§ **Supplied data**
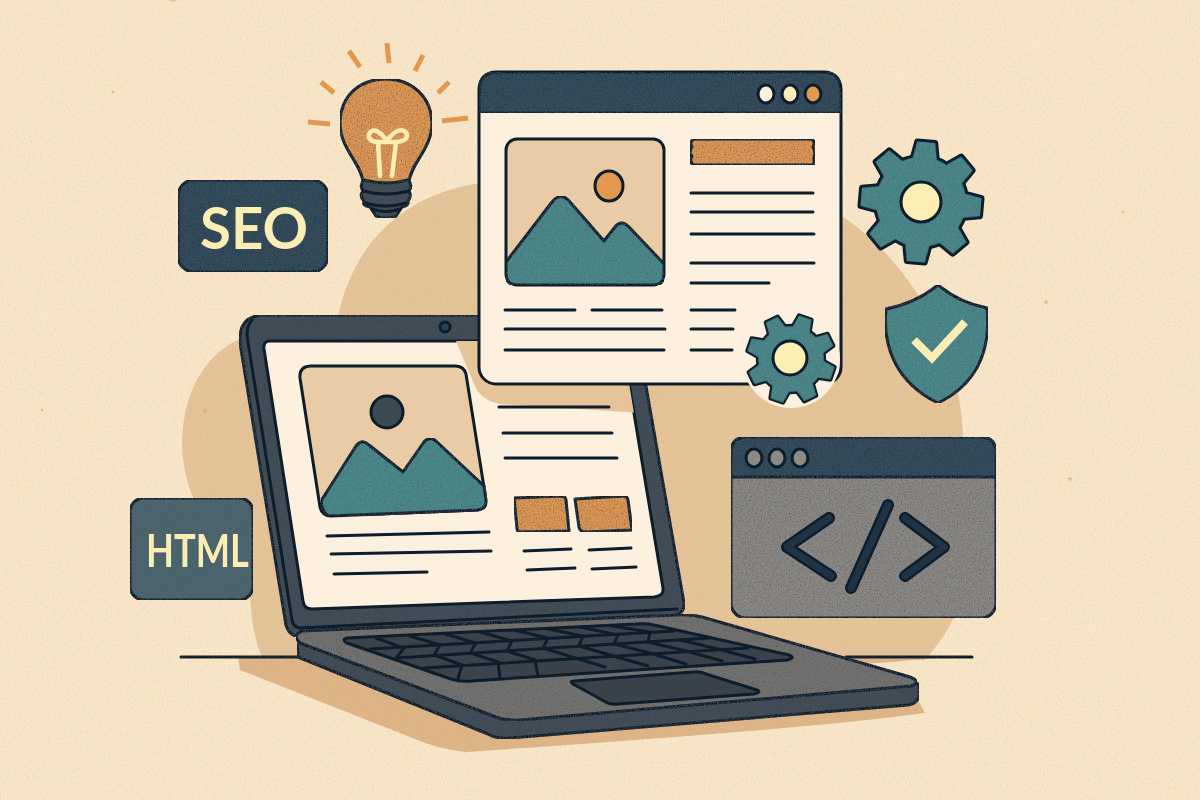
<!DOCTYPE html>
<html lang="en">
<head>
<meta charset="utf-8">
<title>Web design and development illustration</title>
<style>
:root {
  --paper: #f9e7ca;
  --sand: #e5c49a;
  --shade: #dfb587;
  --page: #fef0de;
  --frame: #e9cba6;
  --ink: #0d1d2b;
  --navy: #2a4457;
  --slate: #3c4a53;
  --steel: #4b666e;
  --teal: #4a8a8c;
  --orange: #e2984f;
  --butter: #fbeeb4;
  --grey: #8d8985;
  --base: #75726f;
  --keys: #3a434b;
}
html, body { margin: 0; height: 100%; overflow: hidden; background: var(--paper); }
svg { display: block; width: 1200px; height: 800px; }
.outline { stroke: var(--ink); stroke-width: 3; stroke-linejoin: round; stroke-linecap: round; }
.rule { fill: none; stroke: var(--ink); stroke-width: 3; stroke-linecap: round; }
.paper { fill: var(--paper); }
.sand { fill: var(--sand); }
.shade { fill: var(--shade); }
.page { fill: var(--page); }
.frame { fill: var(--frame); }
.navy { fill: var(--navy); }
.slate { fill: var(--slate); }
.steel { fill: var(--steel); }
.teal { fill: var(--teal); }
.orange { fill: var(--orange); }
.butter { fill: var(--butter); }
.grey { fill: var(--grey); }
.base { fill: var(--base); }
.keys { fill: var(--keys); }
.gear-line { fill: var(--ink); stroke: var(--ink); stroke-width: 6; stroke-linejoin: round; }
.ray { fill: none; stroke: var(--orange); stroke-width: 5; }
.filament { fill: none; stroke: var(--butter); stroke-width: 4.5; stroke-linecap: round; stroke-linejoin: round; }
.code { fill: none; stroke: var(--ink); stroke-width: 12; stroke-linecap: round; stroke-linejoin: round; }
.code-core { stroke: #1e3444; stroke-width: 7; }
.label { fill: var(--butter); font-family: Lato, "Open Sans", sans-serif; font-weight: 700; }
.speck { fill: #d9a878; opacity: .6; }
</style>
</head>
<body>
<svg viewBox="0 0 1200 800" role="img" aria-label="Laptop, browser windows, gears, light bulb, shield and code labels">
  <defs>
    <filter id="grain" x="0" y="0" width="1" height="1">
      <feTurbulence type="fractalNoise" baseFrequency=".75" numOctaves="2" seed="4" result="noise"/>
      <feColorMatrix in="noise" values="0 0 0 0 .08  0 0 0 0 .1  0 0 0 0 .12  0 0 0 1.8 -.75" result="dots"/>
      <feComposite in="dots" in2="SourceAlpha" operator="in" result="clipped"/>
      <feMerge><feMergeNode in="SourceGraphic"/><feMergeNode in="clipped"/></feMerge>
    </filter>
    <filter id="fibre" x="0" y="0" width="1" height="1">
      <feTurbulence type="fractalNoise" baseFrequency=".55" numOctaves="3" seed="9"/>
      <feColorMatrix values="0 0 0 0 .55  0 0 0 0 .36  0 0 0 0 .18  0 0 0 .5 -.2"/>
    </filter>
    <g id="gear">
      <circle r="45"/>
      <polygon id="tooth" points="-13,-38 -9,-60 9,-60 13,-38"/>
      <use href="#tooth" transform="rotate(45)"/>
      <use href="#tooth" transform="rotate(90)"/>
      <use href="#tooth" transform="rotate(135)"/>
      <use href="#tooth" transform="rotate(180)"/>
      <use href="#tooth" transform="rotate(225)"/>
      <use href="#tooth" transform="rotate(270)"/>
      <use href="#tooth" transform="rotate(315)"/>
    </g>
    <clipPath id="screen-clip">
      <path d="M270 341H622L663 588Q664 596 654 597L312 609Q304 609 303 601L264 349Q263 341 270 341Z"/>
    </clipPath>
  </defs>

  <g id="background">
    <rect class="paper" width="1200" height="800"/>
    <path class="sand" d="M262 657C246 620 256 590 240 560C204 530 182 490 182 440C184 388 208 350 245 337L338 318C352 244 404 194 480 183H760C870 200 962 320 963 440C980 500 988 590 925 660Z"/>
    <path class="shade" d="M238 657H300L500 722L918 700L925 713Q820 728 466 752Q440 750 410 737L240 670Z"/>
    <path class="shade" d="M845 657H940Q900 662 862 664Z"/>
    <path class="rule" stroke-width="2" d="M181 657H300M846 657H972"/>
    <g class="speck">
      <circle cx="1046" cy="302" r="2"/><circle cx="1070" cy="479" r="2"/><circle cx="205" cy="411" r="2"/>
      <circle cx="42" cy="410" r="1.5"/><circle cx="1123" cy="212" r="1.5"/><circle cx="113" cy="92" r="1.5"/>
      <path d="M167 0H177L174 2Z"/>
    </g>
    <rect width="1200" height="800" filter="url(#fibre)" opacity=".7"/>
  </g>

  <g id="light-bulb">
    <path class="ray" d="M387 43L389 63M349 51L360 67M423 55L415 71M321 82L334 93M449 82L438 93M308 122L330 124M442 121L468 118"/>
    <g filter="url(#grain)">
      <path class="orange outline" d="M363 182C361 162 340 150 340 122C341 95 360 79 386 79C412 79 431 97 432 122C432 150 411 162 409 182Q386 186 363 182Z"/>
      <path class="slate outline" d="M364 180Q386 186 408 180Q413 185 409 191Q412 196 408 201Q409 206 402 207L396 216Q386 220 376 216L370 207Q362 206 364 201Q359 196 363 191Q359 185 364 180Z"/>
    </g>
    <path class="rule" d="M363 191Q386 197 409 191M365 203Q386 209 406 203M372 209Q386 214 400 209"/>
    <path class="filament" d="M380 176L378 142Q367 141 369 134Q373 127 381 134L387 140L394 133Q403 127 407 134Q408 141 396 142L392 176M378 142H396"/>
  </g>

  <g id="seo-label">
    <rect class="navy outline" x="178" y="180" width="150" height="92" rx="16" filter="url(#grain)"/>
    <text class="label" x="200" y="249" font-size="57" textLength="108" lengthAdjust="spacingAndGlyphs">SEO</text>
  </g>

  <g id="html-label">
    <rect class="steel outline" x="130" y="498" width="123" height="102" rx="14" filter="url(#grain)"/>
    <text class="label" x="146" y="567" font-size="45" textLength="103" lengthAdjust="spacingAndGlyphs">HTML</text>
  </g>

  <g id="laptop">
    <g id="lid">
      <path class="slate outline" filter="url(#grain)" d="M262 315H618Q634 316 637 335L684 603Q685 614 672 616L302 637Q289 637 286 625L240 343Q238 317 262 315Z"/>
      <path class="rule" d="M252 320Q245 328 248 342L292 620Q293 627 300 628L677 609"/>
      <circle class="navy outline" cx="445" cy="327" r="5"/>
      <path class="page outline" d="M270 341H622L663 588Q664 596 654 597L312 609Q304 609 303 601L264 349Q263 341 270 341Z"/>
      <path class="sand" clip-path="url(#screen-clip)" d="M456 341H640V413L500 404Q480 400 474 384Z"/>
    </g>
    <g id="laptop-screen">
      <path class="frame outline" d="M310 366H455Q464 366 466 374L486 500Q487 509 477 510L331 516Q322 516 320 507L300 378Q299 367 310 366Z"/>
      <path class="teal outline" filter="url(#grain)" d="M321 501L356 446Q362 438 369 445L403 472L424 442Q430 435 437 442L484 486L486 500Q487 509 477 510L331 516Q323 516 321 501Z"/>
      <circle class="slate outline" cx="387" cy="412" r="16"/>
      <path class="rule" d="M499 407H609M503 433H612M505 458H617"/>
      <path class="rule" d="M327 536L489 532M331 554L491 551M334 574L427 572"/>
      <g filter="url(#grain)">
        <path class="orange outline" d="M514 498L562 496Q565 496 566 500L569 531L520 532Q517 532 517 528Z"/>
        <path class="orange outline" d="M575 499L624 496Q627 496 628 500L632 530L586 532Q580 532 579 527Z"/>
      </g>
      <path class="rule" d="M524 551L571 549M589 550L631 548M527 570L575 568M592 569L636 567"/>
    </g>
    <g id="keyboard-base">
      <path class="slate outline" filter="url(#grain)" d="M297 637L298 657L488 734Q496 739 510 738L908 705Q919 703 919 694V684L700 640Z"/>
      <path class="base outline" filter="url(#grain)" d="M302 631L676 615Q690 614 702 617L910 677Q922 682 911 686L520 720Q506 721 496 717L300 643Q292 635 302 631Z"/>
      <path class="keys outline" d="M347 638L636 624Q646 623 654 625L789 655Q796 658 787 660L472 681Q460 682 451 679L347 643Q341 640 347 638Z"/>
      <g class="rule" stroke-width="2">
        <path d="M370 649L674 631M396 658L709 638M424 668L748 648"/>
        <path d="M376 638L404 648L397 657M410 636L440 645L434 655L462 665L458 679M445 634L476 643L470 653L498 662L500 678M480 632L512 641L507 651L535 660L538 676M514 630L548 638L543 648L572 657L605 667M548 629L583 636L579 646L610 655L648 666M580 627L618 635L614 644L650 653L686 664M612 626L650 632L648 642L686 651L722 661M680 640L718 649L755 659"/>
      </g>
      <path class="keys outline" d="M574 681L693 672Q700 671 706 674L757 690Q762 692 754 694L618 704Q610 705 604 701L573 684Q569 681 574 681Z"/>
    </g>
  </g>

  <g id="browser-window">
    <rect class="page outline" x="479" y="72" width="362" height="312" rx="17"/>
    <path class="navy outline" filter="url(#grain)" d="M479 113V91Q479 72 498 72H822Q841 72 841 91V113Z"/>
    <g class="outline">
      <ellipse class="page" cx="766" cy="94" rx="8" ry="9"/>
      <ellipse class="butter" cx="790" cy="94" rx="8" ry="9"/>
      <ellipse class="orange" cx="813" cy="94" rx="8" ry="9"/>
    </g>
    <rect class="frame outline" x="506" y="139" width="158" height="146" rx="11"/>
    <path class="teal outline" filter="url(#grain)" d="M506 262L552 202Q561 191 570 202L604 241L615 227Q621 219 629 227L664 264V275Q664 285 653 285H517Q506 285 506 274Z"/>
    <ellipse class="orange outline" cx="609" cy="186" rx="14" ry="15"/>
    <path class="orange outline" filter="url(#grain)" d="M694 139H811Q816 141 813 147Q816 152 814 157V165H693Q689 161 692 156Q688 152 692 147Q689 142 694 139Z"/>
    <path class="rule" d="M691 193H813M691 212H813M691 234H814M691 263H814M691 283H769"/>
    <path class="rule" d="M505 310H575M592 310H662M505 329H665M505 350H664M691 310H735M691 329H733M691 350H732"/>
  </g>

  <g id="small-gear" transform="translate(791 359)">
    <circle class="page" r="49"/>
    <g transform="rotate(19) scale(.73)">
      <use class="gear-line" href="#gear"/>
      <use class="teal" href="#gear" filter="url(#grain)"/>
    </g>
    <circle class="butter outline" cx="-1" cy="-1" r="17"/>
  </g>

  <g id="large-gear" transform="translate(921 202)">
    <g transform="rotate(5)">
      <use class="gear-line" href="#gear"/>
      <use class="teal" href="#gear" filter="url(#grain)"/>
    </g>
    <circle class="butter outline" r="20"/>
  </g>

  <g id="security-shield">
    <path class="teal outline" filter="url(#grain)" d="M938 285Q960 303 987 308C991 350 977 384 938 403C899 384 882 350 886 309Q916 303 938 285Z"/>
    <path fill="none" stroke="var(--butter)" stroke-width="8" d="M914 340L932 358L965 322"/>
  </g>

  <g id="code-window">
    <g filter="url(#grain)">
      <rect class="grey outline" x="731" y="437" width="265" height="181" rx="15"/>
      <path class="navy outline" d="M731 477V453Q731 437 747 437H980Q996 437 996 453V477Z"/>
    </g>
    <g class="grey outline">
      <ellipse cx="754" cy="458" rx="8" ry="9"/>
      <ellipse cx="777" cy="458" rx="8" ry="9"/>
      <ellipse cx="800" cy="458" rx="8" ry="9"/>
    </g>
    <path id="code-mark" class="code" d="M829 518L787 547L831 576M888 505L851 588M905 518L944 547L905 576"/>
    <path class="code code-core" d="M829 518L787 547L831 576M888 505L851 588M905 518L944 547L905 576"/>
  </g>
</svg>
</body>
</html>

§ **Task details**
From the entries, copy out each line containing the word "ellipse".

§ **Exercise output**
      <ellipse class="page" cx="766" cy="94" rx="8" ry="9"/>
      <ellipse class="butter" cx="790" cy="94" rx="8" ry="9"/>
      <ellipse class="orange" cx="813" cy="94" rx="8" ry="9"/>
    <ellipse class="orange outline" cx="609" cy="186" rx="14" ry="15"/>
      <ellipse cx="754" cy="458" rx="8" ry="9"/>
      <ellipse cx="777" cy="458" rx="8" ry="9"/>
      <ellipse cx="800" cy="458" rx="8" ry="9"/>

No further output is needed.